Provided records START

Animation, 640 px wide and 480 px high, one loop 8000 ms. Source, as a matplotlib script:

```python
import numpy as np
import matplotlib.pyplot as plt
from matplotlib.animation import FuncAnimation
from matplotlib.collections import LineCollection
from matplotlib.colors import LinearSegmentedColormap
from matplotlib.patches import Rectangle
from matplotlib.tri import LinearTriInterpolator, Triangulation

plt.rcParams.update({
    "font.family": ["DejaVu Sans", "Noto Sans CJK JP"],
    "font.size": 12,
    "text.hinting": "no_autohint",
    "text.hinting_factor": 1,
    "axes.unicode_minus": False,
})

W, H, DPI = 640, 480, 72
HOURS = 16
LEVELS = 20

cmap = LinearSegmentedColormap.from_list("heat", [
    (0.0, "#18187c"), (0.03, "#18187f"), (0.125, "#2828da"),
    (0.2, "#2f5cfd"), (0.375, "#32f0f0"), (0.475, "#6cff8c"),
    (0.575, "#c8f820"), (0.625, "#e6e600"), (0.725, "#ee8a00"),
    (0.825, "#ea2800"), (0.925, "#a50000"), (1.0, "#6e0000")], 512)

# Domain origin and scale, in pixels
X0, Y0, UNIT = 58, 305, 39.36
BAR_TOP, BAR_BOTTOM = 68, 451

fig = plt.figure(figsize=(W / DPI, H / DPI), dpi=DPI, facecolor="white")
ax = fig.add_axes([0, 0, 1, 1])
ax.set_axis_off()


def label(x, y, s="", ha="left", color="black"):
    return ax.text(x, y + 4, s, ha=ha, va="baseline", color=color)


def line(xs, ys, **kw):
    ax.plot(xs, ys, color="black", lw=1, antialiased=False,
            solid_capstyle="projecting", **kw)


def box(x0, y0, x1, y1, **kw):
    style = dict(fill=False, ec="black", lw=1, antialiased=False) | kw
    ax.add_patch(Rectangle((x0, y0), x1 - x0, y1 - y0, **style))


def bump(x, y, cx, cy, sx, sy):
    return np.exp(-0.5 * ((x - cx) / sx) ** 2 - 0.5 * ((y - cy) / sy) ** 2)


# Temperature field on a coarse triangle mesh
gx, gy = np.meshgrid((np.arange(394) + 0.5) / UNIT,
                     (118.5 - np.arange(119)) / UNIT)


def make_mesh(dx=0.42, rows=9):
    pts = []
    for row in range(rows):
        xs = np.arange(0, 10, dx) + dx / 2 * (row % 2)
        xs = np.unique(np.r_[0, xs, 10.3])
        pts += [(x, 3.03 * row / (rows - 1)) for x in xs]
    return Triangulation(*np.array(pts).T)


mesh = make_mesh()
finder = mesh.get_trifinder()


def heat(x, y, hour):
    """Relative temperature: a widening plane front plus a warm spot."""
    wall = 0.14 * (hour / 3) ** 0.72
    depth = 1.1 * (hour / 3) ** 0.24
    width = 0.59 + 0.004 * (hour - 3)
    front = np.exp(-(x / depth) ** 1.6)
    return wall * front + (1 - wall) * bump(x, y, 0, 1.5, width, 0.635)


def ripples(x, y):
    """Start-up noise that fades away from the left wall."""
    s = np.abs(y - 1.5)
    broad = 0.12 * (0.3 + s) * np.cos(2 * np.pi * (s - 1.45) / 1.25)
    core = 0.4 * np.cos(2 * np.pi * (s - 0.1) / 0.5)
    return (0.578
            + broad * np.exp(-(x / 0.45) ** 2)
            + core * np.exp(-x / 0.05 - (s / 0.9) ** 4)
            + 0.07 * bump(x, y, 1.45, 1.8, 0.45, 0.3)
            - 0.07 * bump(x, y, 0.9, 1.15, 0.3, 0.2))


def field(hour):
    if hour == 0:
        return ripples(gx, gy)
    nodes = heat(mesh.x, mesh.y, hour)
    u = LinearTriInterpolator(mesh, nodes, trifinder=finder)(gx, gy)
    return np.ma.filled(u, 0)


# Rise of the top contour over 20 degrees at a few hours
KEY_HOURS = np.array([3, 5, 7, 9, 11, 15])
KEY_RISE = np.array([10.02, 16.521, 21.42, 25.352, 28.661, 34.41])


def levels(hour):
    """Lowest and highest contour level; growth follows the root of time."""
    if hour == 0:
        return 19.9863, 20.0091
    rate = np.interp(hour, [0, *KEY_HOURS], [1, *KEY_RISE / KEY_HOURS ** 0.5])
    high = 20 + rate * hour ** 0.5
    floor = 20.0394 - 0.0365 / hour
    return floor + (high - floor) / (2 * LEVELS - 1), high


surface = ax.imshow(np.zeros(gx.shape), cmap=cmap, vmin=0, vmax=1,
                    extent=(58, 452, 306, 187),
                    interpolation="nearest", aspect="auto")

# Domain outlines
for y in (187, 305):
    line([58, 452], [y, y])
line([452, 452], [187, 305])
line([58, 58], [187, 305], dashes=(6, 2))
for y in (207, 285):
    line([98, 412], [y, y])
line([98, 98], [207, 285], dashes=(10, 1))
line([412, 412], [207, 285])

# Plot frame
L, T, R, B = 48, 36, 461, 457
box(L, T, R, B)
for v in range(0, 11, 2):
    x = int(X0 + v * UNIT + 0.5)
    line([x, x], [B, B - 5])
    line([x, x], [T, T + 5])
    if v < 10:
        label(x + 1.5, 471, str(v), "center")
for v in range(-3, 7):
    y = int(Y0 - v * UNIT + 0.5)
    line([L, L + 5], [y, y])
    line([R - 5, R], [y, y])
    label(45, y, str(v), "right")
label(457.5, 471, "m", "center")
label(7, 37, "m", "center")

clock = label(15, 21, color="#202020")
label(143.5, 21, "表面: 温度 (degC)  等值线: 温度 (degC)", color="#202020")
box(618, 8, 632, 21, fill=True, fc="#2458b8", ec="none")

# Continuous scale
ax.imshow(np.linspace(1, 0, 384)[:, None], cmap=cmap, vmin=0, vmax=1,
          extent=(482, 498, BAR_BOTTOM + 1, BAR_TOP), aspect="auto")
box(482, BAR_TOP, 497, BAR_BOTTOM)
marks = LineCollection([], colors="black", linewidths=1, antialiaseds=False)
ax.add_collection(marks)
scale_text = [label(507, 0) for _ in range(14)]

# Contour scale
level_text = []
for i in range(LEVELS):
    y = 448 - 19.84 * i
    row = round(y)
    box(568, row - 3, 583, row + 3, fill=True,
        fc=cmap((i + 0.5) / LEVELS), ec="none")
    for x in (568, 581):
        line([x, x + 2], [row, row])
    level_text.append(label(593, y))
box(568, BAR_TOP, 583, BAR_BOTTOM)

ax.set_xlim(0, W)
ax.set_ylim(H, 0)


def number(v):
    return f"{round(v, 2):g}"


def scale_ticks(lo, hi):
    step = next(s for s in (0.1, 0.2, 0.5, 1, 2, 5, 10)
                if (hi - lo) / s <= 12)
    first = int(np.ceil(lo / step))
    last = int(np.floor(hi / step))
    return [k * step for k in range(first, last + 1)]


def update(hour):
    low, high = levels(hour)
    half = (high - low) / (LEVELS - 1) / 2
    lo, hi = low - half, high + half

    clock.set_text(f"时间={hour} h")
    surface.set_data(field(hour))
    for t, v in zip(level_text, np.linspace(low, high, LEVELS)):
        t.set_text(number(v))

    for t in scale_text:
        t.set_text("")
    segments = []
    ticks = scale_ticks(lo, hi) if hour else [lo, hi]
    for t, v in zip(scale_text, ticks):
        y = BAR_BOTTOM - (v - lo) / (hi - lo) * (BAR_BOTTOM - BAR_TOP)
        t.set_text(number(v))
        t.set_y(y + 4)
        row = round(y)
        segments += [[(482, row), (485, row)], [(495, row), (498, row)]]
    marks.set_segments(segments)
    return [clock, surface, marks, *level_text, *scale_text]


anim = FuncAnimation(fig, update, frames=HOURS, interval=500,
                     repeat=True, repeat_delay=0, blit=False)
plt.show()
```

Provided records END
Provided records START

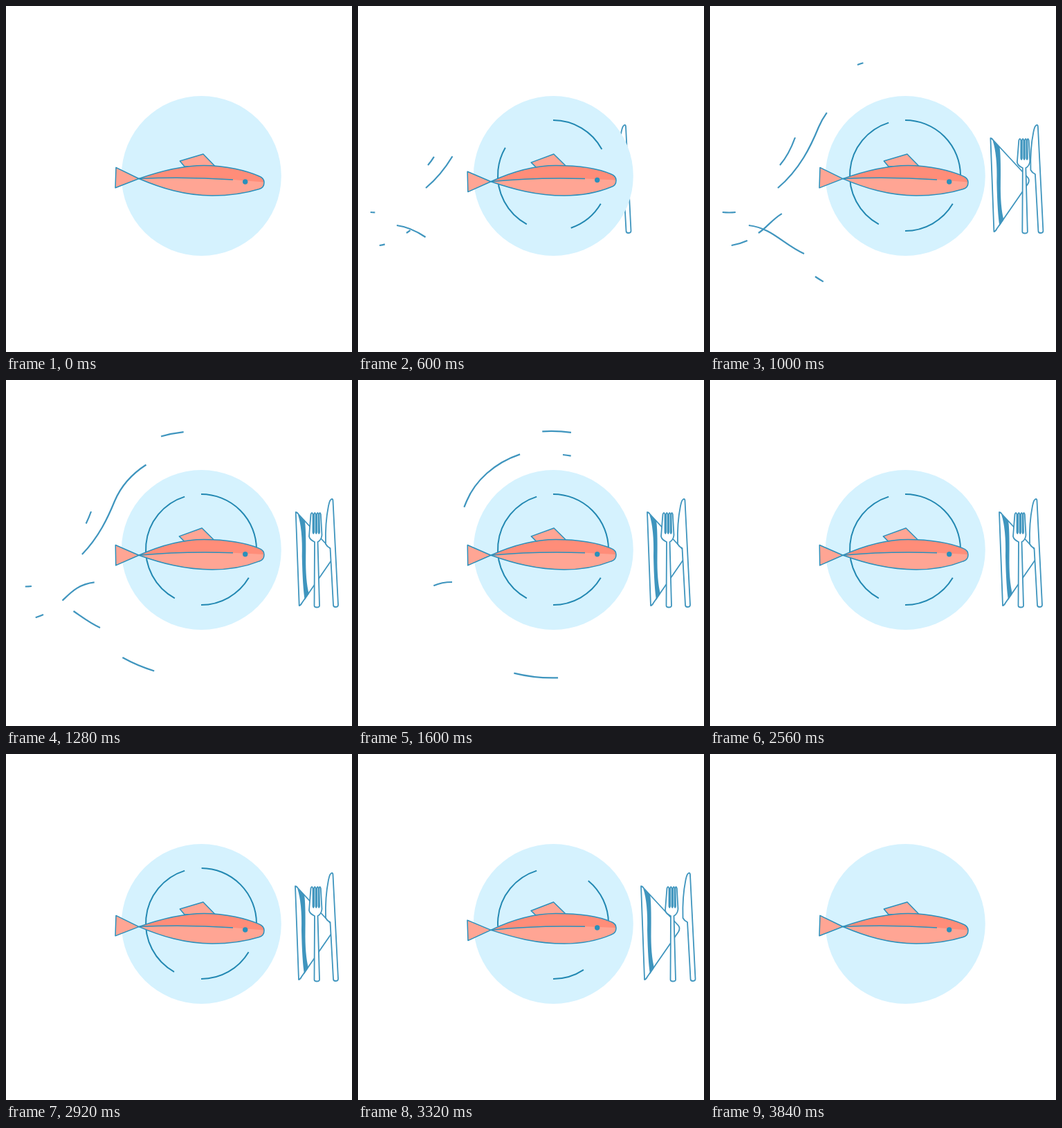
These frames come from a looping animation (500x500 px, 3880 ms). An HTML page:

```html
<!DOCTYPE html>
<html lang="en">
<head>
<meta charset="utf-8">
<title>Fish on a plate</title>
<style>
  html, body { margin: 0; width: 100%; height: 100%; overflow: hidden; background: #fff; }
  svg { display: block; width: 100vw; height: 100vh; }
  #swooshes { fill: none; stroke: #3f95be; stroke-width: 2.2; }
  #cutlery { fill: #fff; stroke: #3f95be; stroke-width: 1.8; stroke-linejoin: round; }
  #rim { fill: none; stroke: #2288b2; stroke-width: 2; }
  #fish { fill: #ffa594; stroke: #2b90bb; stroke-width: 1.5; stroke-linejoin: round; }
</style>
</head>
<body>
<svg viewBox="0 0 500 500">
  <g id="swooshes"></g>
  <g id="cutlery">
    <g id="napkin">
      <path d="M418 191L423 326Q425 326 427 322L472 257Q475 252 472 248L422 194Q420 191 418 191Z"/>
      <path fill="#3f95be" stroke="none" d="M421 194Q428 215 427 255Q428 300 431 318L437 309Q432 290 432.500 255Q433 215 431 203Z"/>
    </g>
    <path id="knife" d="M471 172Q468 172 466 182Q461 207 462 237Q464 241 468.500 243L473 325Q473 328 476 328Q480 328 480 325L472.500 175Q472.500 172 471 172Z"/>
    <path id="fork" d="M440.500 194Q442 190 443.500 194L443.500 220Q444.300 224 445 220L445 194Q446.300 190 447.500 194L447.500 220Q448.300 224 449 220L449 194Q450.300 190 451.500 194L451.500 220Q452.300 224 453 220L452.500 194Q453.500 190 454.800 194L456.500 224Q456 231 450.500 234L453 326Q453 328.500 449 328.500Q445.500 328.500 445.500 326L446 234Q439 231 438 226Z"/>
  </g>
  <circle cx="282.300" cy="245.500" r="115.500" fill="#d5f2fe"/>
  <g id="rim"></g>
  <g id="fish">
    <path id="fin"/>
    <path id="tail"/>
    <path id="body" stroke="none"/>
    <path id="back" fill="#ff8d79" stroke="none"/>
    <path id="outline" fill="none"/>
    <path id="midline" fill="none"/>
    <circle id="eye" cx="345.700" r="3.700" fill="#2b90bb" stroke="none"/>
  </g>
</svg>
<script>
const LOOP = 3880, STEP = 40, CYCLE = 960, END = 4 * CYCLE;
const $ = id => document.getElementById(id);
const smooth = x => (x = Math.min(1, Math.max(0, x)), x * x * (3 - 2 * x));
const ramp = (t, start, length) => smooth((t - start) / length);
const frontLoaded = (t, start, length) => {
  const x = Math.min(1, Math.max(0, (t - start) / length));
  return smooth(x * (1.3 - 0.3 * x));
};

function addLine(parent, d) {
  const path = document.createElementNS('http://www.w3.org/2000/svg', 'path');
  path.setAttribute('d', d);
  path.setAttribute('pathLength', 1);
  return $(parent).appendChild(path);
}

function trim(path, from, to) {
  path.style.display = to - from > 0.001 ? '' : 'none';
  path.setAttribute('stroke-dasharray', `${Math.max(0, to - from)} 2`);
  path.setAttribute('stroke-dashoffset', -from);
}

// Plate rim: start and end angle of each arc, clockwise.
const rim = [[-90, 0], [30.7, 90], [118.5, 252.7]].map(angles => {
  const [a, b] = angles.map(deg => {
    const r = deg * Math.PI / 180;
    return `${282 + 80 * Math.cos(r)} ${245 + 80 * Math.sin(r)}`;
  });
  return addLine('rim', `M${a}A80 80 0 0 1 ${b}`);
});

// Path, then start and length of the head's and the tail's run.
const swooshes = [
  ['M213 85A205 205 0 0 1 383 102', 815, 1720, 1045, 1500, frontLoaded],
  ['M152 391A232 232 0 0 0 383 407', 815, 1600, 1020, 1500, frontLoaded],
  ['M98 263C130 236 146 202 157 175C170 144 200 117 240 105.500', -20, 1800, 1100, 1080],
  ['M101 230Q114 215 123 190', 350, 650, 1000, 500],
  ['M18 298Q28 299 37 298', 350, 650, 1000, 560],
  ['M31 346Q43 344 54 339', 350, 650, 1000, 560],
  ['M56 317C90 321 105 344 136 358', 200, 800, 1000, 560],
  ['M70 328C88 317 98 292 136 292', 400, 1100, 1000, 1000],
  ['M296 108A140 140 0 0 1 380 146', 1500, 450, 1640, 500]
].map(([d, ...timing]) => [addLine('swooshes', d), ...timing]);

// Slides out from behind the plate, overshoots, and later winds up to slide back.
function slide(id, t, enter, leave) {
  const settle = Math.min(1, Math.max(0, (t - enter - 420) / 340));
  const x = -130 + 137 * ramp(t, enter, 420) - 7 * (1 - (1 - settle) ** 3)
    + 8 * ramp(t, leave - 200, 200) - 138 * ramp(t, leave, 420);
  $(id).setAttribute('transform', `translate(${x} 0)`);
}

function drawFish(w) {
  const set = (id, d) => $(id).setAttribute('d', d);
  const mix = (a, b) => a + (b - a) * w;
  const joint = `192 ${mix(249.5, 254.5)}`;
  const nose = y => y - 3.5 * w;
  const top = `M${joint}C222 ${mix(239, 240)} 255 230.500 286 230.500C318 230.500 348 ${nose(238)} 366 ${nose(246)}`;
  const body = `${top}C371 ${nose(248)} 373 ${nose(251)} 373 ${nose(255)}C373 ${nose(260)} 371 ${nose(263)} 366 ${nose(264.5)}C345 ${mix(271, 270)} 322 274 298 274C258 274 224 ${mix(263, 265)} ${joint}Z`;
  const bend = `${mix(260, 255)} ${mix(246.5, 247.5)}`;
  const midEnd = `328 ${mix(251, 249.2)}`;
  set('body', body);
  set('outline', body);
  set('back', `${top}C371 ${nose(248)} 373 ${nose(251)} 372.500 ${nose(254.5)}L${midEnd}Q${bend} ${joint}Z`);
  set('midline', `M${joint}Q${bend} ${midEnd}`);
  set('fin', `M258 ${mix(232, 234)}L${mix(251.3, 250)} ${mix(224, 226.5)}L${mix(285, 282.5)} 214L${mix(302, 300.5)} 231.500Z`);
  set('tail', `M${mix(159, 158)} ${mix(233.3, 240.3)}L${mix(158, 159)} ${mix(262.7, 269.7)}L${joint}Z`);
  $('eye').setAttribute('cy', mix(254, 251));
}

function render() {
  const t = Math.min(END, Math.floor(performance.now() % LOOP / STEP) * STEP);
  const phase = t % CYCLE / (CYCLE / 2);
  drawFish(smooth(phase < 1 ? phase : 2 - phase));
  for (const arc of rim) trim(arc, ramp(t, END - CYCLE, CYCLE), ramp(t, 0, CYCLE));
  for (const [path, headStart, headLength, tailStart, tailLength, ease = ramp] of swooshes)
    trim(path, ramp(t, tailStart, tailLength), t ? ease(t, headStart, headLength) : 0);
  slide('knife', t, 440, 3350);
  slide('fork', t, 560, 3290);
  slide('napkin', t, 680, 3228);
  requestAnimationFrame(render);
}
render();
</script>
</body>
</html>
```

Provided records END
Provided records START

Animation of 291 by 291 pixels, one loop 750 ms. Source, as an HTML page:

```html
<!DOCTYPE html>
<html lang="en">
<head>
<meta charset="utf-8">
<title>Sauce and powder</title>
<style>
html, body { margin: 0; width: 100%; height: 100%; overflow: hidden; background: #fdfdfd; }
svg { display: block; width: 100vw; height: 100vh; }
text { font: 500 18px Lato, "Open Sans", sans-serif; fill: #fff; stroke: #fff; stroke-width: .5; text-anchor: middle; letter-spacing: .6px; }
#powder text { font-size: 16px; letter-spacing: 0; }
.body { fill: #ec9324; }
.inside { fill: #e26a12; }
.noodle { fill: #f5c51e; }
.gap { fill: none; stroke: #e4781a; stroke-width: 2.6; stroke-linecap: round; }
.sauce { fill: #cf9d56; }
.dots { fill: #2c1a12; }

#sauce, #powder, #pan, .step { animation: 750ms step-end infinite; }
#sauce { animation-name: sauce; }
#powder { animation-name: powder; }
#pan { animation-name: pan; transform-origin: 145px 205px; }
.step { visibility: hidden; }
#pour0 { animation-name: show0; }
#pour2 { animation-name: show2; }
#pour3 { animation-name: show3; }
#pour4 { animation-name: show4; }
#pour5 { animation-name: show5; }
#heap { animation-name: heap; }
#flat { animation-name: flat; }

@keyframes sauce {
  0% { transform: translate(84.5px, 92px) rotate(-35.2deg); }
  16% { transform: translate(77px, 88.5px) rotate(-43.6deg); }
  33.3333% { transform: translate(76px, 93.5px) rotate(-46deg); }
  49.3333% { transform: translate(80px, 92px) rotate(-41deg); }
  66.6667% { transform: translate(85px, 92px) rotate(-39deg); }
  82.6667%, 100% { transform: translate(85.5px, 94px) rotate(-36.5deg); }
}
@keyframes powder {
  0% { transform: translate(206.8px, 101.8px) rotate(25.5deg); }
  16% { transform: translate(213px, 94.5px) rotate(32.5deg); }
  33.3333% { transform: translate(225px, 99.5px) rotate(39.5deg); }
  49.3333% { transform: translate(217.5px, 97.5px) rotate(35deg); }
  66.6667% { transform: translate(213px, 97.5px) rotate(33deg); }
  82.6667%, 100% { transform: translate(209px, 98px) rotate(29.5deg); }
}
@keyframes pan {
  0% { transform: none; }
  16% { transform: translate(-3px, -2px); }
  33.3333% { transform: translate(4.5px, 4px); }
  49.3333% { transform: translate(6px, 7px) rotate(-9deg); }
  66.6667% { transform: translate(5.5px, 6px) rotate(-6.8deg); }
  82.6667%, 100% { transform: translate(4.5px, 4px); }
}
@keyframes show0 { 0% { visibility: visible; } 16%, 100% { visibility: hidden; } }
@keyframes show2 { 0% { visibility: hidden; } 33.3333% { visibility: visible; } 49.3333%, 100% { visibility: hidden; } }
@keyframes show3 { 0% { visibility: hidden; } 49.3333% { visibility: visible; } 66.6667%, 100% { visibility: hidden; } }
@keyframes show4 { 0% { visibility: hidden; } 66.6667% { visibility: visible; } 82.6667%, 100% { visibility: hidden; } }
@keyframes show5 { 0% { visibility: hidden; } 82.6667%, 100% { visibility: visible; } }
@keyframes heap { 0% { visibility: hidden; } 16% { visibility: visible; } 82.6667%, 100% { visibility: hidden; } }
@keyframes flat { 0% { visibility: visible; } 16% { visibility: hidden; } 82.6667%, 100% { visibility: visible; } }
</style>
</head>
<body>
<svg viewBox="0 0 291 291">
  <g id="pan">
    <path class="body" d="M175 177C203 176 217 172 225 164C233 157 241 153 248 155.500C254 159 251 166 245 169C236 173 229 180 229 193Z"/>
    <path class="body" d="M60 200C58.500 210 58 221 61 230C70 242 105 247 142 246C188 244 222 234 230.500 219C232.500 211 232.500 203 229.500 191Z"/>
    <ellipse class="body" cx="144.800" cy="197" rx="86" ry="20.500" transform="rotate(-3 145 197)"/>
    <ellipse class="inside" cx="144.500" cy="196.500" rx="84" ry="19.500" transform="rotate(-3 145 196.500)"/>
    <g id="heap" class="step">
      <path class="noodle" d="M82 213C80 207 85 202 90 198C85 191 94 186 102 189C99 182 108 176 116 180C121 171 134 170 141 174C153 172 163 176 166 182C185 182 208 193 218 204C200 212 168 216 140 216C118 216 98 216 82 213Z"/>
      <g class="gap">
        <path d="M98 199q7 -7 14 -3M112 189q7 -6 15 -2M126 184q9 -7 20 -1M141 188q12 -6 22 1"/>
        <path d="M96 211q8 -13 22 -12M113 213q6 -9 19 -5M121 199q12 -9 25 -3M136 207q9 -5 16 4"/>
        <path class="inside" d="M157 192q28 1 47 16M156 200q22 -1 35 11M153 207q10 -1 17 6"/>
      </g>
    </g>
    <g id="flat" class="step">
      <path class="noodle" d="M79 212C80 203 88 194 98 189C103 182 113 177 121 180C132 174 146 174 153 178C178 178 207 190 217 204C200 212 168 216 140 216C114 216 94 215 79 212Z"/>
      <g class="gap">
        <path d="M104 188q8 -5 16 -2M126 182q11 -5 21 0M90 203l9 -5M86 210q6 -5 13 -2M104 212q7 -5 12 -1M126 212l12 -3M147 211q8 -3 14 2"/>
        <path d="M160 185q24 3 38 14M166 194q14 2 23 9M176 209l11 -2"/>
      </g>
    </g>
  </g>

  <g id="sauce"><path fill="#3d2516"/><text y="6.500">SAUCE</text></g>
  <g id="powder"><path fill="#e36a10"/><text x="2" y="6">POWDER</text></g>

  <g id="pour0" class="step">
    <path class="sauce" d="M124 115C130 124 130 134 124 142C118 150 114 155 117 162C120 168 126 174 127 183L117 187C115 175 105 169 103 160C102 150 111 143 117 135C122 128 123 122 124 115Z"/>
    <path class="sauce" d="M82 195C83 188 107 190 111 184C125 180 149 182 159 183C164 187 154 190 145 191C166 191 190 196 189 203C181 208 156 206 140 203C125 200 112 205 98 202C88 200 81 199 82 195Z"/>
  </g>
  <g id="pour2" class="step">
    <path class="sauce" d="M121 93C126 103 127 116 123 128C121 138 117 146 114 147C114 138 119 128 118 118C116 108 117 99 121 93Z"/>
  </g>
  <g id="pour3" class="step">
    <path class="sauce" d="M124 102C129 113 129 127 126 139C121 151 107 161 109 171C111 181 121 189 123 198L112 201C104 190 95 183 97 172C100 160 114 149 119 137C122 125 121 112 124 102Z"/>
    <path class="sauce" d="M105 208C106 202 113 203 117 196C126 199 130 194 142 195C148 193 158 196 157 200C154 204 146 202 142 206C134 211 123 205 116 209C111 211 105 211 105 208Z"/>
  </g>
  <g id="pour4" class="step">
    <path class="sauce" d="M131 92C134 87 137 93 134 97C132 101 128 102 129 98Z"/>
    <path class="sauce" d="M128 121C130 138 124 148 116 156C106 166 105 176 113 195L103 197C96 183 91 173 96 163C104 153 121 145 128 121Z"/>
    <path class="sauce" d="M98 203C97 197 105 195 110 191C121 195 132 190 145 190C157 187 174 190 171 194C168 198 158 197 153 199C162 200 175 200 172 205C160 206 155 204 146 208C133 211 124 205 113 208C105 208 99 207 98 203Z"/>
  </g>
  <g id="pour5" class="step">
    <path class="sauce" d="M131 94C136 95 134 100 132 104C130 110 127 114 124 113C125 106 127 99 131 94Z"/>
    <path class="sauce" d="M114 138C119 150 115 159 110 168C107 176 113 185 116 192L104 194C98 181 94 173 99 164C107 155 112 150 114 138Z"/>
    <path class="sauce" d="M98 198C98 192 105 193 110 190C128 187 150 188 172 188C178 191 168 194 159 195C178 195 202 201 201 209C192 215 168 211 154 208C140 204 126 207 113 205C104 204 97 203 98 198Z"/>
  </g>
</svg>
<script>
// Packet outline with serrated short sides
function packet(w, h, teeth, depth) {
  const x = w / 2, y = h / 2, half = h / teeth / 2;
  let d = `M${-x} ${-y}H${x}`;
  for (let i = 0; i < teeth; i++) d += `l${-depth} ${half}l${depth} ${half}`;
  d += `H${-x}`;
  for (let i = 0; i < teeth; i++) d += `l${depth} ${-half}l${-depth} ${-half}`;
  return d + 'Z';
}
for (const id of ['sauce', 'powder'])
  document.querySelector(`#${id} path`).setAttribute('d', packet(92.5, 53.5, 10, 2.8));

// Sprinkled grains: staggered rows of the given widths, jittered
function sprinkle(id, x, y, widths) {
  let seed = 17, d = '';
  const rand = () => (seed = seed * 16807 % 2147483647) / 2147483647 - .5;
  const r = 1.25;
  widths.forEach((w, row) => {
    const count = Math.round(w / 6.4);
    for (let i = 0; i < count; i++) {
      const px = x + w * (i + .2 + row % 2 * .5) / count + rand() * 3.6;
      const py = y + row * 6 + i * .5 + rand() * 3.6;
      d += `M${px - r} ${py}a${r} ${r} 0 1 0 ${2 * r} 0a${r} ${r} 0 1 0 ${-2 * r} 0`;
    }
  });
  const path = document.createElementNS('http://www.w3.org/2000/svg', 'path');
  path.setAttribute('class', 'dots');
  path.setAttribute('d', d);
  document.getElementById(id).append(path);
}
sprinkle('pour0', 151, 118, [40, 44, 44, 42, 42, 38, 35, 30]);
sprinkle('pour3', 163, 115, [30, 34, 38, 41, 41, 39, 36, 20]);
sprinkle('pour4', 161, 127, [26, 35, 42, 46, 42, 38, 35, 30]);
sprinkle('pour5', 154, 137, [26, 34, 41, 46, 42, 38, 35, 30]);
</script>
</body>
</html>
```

Provided records END

_Aim of the task_.
Please copy out each line of the data in which the word "heat" occurs.

_Answer to this task_.
cmap = LinearSegmentedColormap.from_list("heat", [
def heat(x, y, hour):
    nodes = heat(mesh.x, mesh.y, hour)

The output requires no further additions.